» **Problem statement**
Below is a listing to repeat exactly, with its pictures left out.

» **Dataset extract**
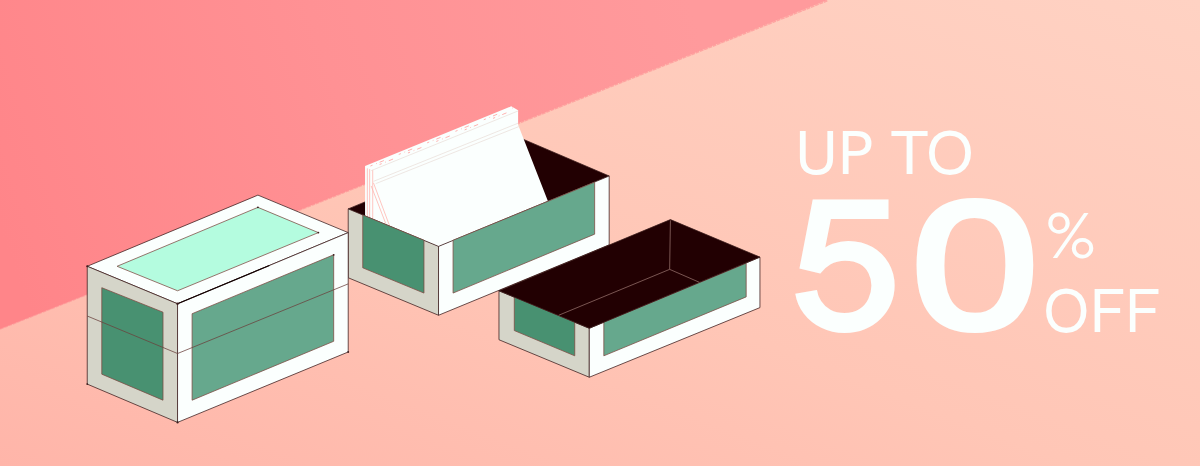
<!DOCTYPE html>
<html lang="en">
<head>
<meta charset="utf-8">
<title>Up to 50% off</title>
<link rel="stylesheet" href="https://fonts.googleapis.com/css2?family=Hanken+Grotesk:wght@400;600;700&amp;display=swap">
<style>
:root {
  --peach-deep: #ffb5a9;
  --peach: #ffc6b6;
  --peach-light: #ffd2c3;
  --pink-deep: #ff8589;
  --pink: #ff9194;
  --pink-light: #ff9a9c;
  --white: #fbfffe;
  --stone: #d5d5c9;
  --green-shade: #489171;
  --green: #66a88d;
  --mint: #b4fcdf;
  --interior: #220002;
  --line: #3a1c1c;
  --line-soft: #7d4a42;
  --card-line: #ffb3ac;
}
* { box-sizing: border-box; }
html, body { margin: 0; padding: 0; overflow: hidden; background: var(--peach); }
.banner { width: 1200px; height: 466px; overflow: hidden; }
.artwork { display: block; width: 1200px; height: 466px; }
.wall { fill: url(#wall-tint); }
.wall-edge { fill: none; stroke: #ff8a90; stroke-width: 2; stroke-dasharray: 5 1; opacity: .6; }
.front { fill: var(--white); }
.side { fill: var(--stone); }
.panel-front { fill: var(--green); stroke: var(--line-soft); }
.panel-side { fill: var(--green-shade); stroke: var(--line-soft); }
.panel-top { fill: var(--mint); stroke: var(--line-soft); }
.interior { fill: var(--interior); }
.box { stroke: var(--line); stroke-width: 1; stroke-linejoin: round; }
.seam { fill: none; stroke: #6b403c; }
.crease { fill: none; stroke: #94706a; }
.nick { fill: none; stroke: #100; stroke-width: 1.4; }
.corner { fill: var(--line); stroke: none; }
.cards path { fill: var(--white); stroke: none; }
.cards .card-edge { fill: none; stroke: var(--card-line); stroke-width: 1; }
.cards .card-fold { fill: none; stroke: #eadfda; stroke-width: 1; }
.cards .card-ticks { fill: none; stroke: #ff9a98; stroke-width: 1; stroke-dasharray: 3 5 1 4 6 21; }
.offer { fill: var(--white); font-family: "Hanken Grotesk", "Work Sans", sans-serif; }
.label { font-size: 81px; font-weight: 400; }
.percent { font-size: 84px; font-weight: 400; }
.amount { font-size: 247px; font-weight: 600; }
</style>
</head>
<body>
<main class="banner">
<svg class="artwork" viewBox="0 0 1568 609" preserveAspectRatio="none" role="group" aria-label="Up to 50% off, with three gift boxes">
  <defs>
    <linearGradient id="floor-tint" x1="0" y1="1" x2="1" y2="0">
      <stop offset="0" stop-color="var(--peach-deep)"/>
      <stop offset=".45" stop-color="var(--peach)"/>
      <stop offset="1" stop-color="var(--peach-light)"/>
    </linearGradient>
    <linearGradient id="wall-tint" gradientUnits="userSpaceOnUse" x1="0" y1="300" x2="900" y2="0">
      <stop offset="0" stop-color="var(--pink-deep)"/>
      <stop offset=".5" stop-color="var(--pink)"/>
      <stop offset="1" stop-color="var(--pink-light)"/>
    </linearGradient>
  </defs>

  <g class="backdrop">
    <rect width="1568" height="609" fill="url(#floor-tint)"/>
    <path class="wall" d="M0 0H1081L0 430Z"/>
    <path class="wall-edge" d="M1081 1L0 430"/>
  </g>

  <g class="box box-with-cards">
    <path class="interior" d="M455 273L679 180L796 230L573 322Z"/>
    <g class="cards">
      <path d="M477 217L668 139L677 144V163L716 263L573 322L477 282Z"/>
      <path class="card-edge" d="M480 220V283M483 221V284M487 222V286"/>
      <path class="card-fold" d="M485 223L677 145M488 237L677 161M491 240L679 165"/>
      <path class="card-edge" d="M488 239L509 295M485 243L504 292"/>
      <path class="card-ticks" d="M484 217L670 141M496 215L668 145"/>
    </g>
    <path class="side" d="M455 273L573 322V412L455 363Z"/>
    <path class="front" d="M573 322L796 230V320L573 412Z"/>
    <path class="panel-side" d="M474 281L554 314V383L474 350Z"/>
    <path class="panel-front" d="M592 314L777 238V306L592 383Z"/>
  </g>

  <g class="box box-closed">
    <path class="front" d="M114 348L337 255L455 304L232 397Z"/>
    <path class="side" d="M114 348L232 397V552L114 502Z"/>
    <path class="front" d="M232 397L455 304V460L232 552Z"/>
    <path class="panel-top" d="M153 348L337 271L416 304L232 380Z"/>
    <path class="panel-side" d="M133 376L213 408V523L133 489Z"/>
    <path class="panel-front" d="M251 410L436 333V446L251 523Z"/>
    <path class="seam" d="M114 413L232 462L455 371"/>
    <path class="nick" d="M232 397L352 347"/>
    <g class="corner">
      <circle cx="114" cy="348" r="1.4"/><circle cx="232" cy="397" r="1.6"/><circle cx="337" cy="271" r="1.2"/>
      <circle cx="416" cy="304" r="1.2"/><circle cx="436" cy="333" r="1.2"/><circle cx="232" cy="552" r="1.4"/>
      <circle cx="114" cy="502" r="1.2"/><circle cx="455" cy="460" r="1.2"/>
    </g>
  </g>

  <g class="box box-empty">
    <path class="side" d="M652 380L770 429V493L652 444Z"/>
    <path class="front" d="M770 429L993 336V402L770 493Z"/>
    <path class="panel-side" d="M672 388L751 421V465L672 432Z"/>
    <path class="panel-front" d="M789 421L975 344V388L789 465Z"/>
    <path class="interior" d="M652 380L876 287L993 336L770 429Z"/>
    <path class="crease" d="M876 288L875 352L730 412M875 352L914 369"/>
  </g>

  <g class="offer">
    <text class="label" x="1039" y="227" textLength="234" lengthAdjust="spacingAndGlyphs">UP TO</text>
    <text class="amount" x="1032" y="432" textLength="145" lengthAdjust="spacingAndGlyphs">5</text>
    <text class="amount" x="1184" y="432" textLength="180" lengthAdjust="spacingAndGlyphs">0</text>
    <text class="percent" x="1365" y="337" textLength="68" lengthAdjust="spacingAndGlyphs">%</text>
    <text class="label" x="1363" y="434" textLength="153" lengthAdjust="spacingAndGlyphs">OFF</text>
  </g>
</svg>
</main>
</body>
</html>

» **The answer**
<!DOCTYPE html>
<html lang="en">
<head>
<meta charset="utf-8">
<title>Up to 50% off</title>
<link rel="stylesheet" href="https://fonts.googleapis.com/css2?family=Hanken+Grotesk:wght@400;600;700&amp;display=swap">
<style>
:root {
  --peach-deep: #ffb5a9;
  --peach: #ffc6b6;
  --peach-light: #ffd2c3;
  --pink-deep: #ff8589;
  --pink: #ff9194;
  --pink-light: #ff9a9c;
  --white: #fbfffe;
  --stone: #d5d5c9;
  --green-shade: #489171;
  --green: #66a88d;
  --mint: #b4fcdf;
  --interior: #220002;
  --line: #3a1c1c;
  --line-soft: #7d4a42;
  --card-line: #ffb3ac;
}
* { box-sizing: border-box; }
html, body { margin: 0; padding: 0; overflow: hidden; background: var(--peach); }
.banner { width: 1200px; height: 466px; overflow: hidden; }
.artwork { display: block; width: 1200px; height: 466px; }
.wall { fill: url(#wall-tint); }
.wall-edge { fill: none; stroke: #ff8a90; stroke-width: 2; stroke-dasharray: 5 1; opacity: .6; }
.front { fill: var(--white); }
.side { fill: var(--stone); }
.panel-front { fill: var(--green); stroke: var(--line-soft); }
.panel-side { fill: var(--green-shade); stroke: var(--line-soft); }
.panel-top { fill: var(--mint); stroke: var(--line-soft); }
.interior { fill: var(--interior); }
.box { stroke: var(--line); stroke-width: 1; stroke-linejoin: round; }
.seam { fill: none; stroke: #6b403c; }
.crease { fill: none; stroke: #94706a; }
.nick { fill: none; stroke: #100; stroke-width: 1.4; }
.corner { fill: var(--line); stroke: none; }
.cards path { fill: var(--white); stroke: none; }
.cards .card-edge { fill: none; stroke: var(--card-line); stroke-width: 1; }
.cards .card-fold { fill: none; stroke: #eadfda; stroke-width: 1; }
.cards .card-ticks { fill: none; stroke: #ff9a98; stroke-width: 1; stroke-dasharray: 3 5 1 4 6 21; }
.offer { fill: var(--white); font-family: "Hanken Grotesk", "Work Sans", sans-serif; }
.label { font-size: 81px; font-weight: 400; }
.percent { font-size: 84px; font-weight: 400; }
.amount { font-size: 247px; font-weight: 600; }
</style>
</head>
<body>
<main class="banner">
<svg class="artwork" viewBox="0 0 1568 609" preserveAspectRatio="none" role="group" aria-label="Up to 50% off, with three gift boxes">
  <defs>
    <linearGradient id="floor-tint" x1="0" y1="1" x2="1" y2="0">
      <stop offset="0" stop-color="var(--peach-deep)"/>
      <stop offset=".45" stop-color="var(--peach)"/>
      <stop offset="1" stop-color="var(--peach-light)"/>
    </linearGradient>
    <linearGradient id="wall-tint" gradientUnits="userSpaceOnUse" x1="0" y1="300" x2="900" y2="0">
      <stop offset="0" stop-color="var(--pink-deep)"/>
      <stop offset=".5" stop-color="var(--pink)"/>
      <stop offset="1" stop-color="var(--pink-light)"/>
    </linearGradient>
  </defs>

  <g class="backdrop">
    <rect width="1568" height="609" fill="url(#floor-tint)"/>
    <path class="wall" d="M0 0H1081L0 430Z"/>
    <path class="wall-edge" d="M1081 1L0 430"/>
  </g>

  <g class="box box-with-cards">
    <path class="interior" d="M455 273L679 180L796 230L573 322Z"/>
    <g class="cards">
      <path d="M477 217L668 139L677 144V163L716 263L573 322L477 282Z"/>
      <path class="card-edge" d="M480 220V283M483 221V284M487 222V286"/>
      <path class="card-fold" d="M485 223L677 145M488 237L677 161M491 240L679 165"/>
      <path class="card-edge" d="M488 239L509 295M485 243L504 292"/>
      <path class="card-ticks" d="M484 217L670 141M496 215L668 145"/>
    </g>
    <path class="side" d="M455 273L573 322V412L455 363Z"/>
    <path class="front" d="M573 322L796 230V320L573 412Z"/>
    <path class="panel-side" d="M474 281L554 314V383L474 350Z"/>
    <path class="panel-front" d="M592 314L777 238V306L592 383Z"/>
  </g>

  <g class="box box-closed">
    <path class="front" d="M114 348L337 255L455 304L232 397Z"/>
    <path class="side" d="M114 348L232 397V552L114 502Z"/>
    <path class="front" d="M232 397L455 304V460L232 552Z"/>
    <path class="panel-top" d="M153 348L337 271L416 304L232 380Z"/>
    <path class="panel-side" d="M133 376L213 408V523L133 489Z"/>
    <path class="panel-front" d="M251 410L436 333V446L251 523Z"/>
    <path class="seam" d="M114 413L232 462L455 371"/>
    <path class="nick" d="M232 397L352 347"/>
    <g class="corner">
      <circle cx="114" cy="348" r="1.4"/><circle cx="232" cy="397" r="1.6"/><circle cx="337" cy="271" r="1.2"/>
      <circle cx="416" cy="304" r="1.2"/><circle cx="436" cy="333" r="1.2"/><circle cx="232" cy="552" r="1.4"/>
      <circle cx="114" cy="502" r="1.2"/><circle cx="455" cy="460" r="1.2"/>
    </g>
  </g>

  <g class="box box-empty">
    <path class="side" d="M652 380L770 429V493L652 444Z"/>
    <path class="front" d="M770 429L993 336V402L770 493Z"/>
    <path class="panel-side" d="M672 388L751 421V465L672 432Z"/>
    <path class="panel-front" d="M789 421L975 344V388L789 465Z"/>
    <path class="interior" d="M652 380L876 287L993 336L770 429Z"/>
    <path class="crease" d="M876 288L875 352L730 412M875 352L914 369"/>
  </g>

  <g class="offer">
    <text class="label" x="1039" y="227" textLength="234" lengthAdjust="spacingAndGlyphs">UP TO</text>
    <text class="amount" x="1032" y="432" textLength="145" lengthAdjust="spacingAndGlyphs">5</text>
    <text class="amount" x="1184" y="432" textLength="180" lengthAdjust="spacingAndGlyphs">0</text>
    <text class="percent" x="1365" y="337" textLength="68" lengthAdjust="spacingAndGlyphs">%</text>
    <text class="label" x="1363" y="434" textLength="153" lengthAdjust="spacingAndGlyphs">OFF</text>
  </g>
</svg>
</main>
</body>
</html>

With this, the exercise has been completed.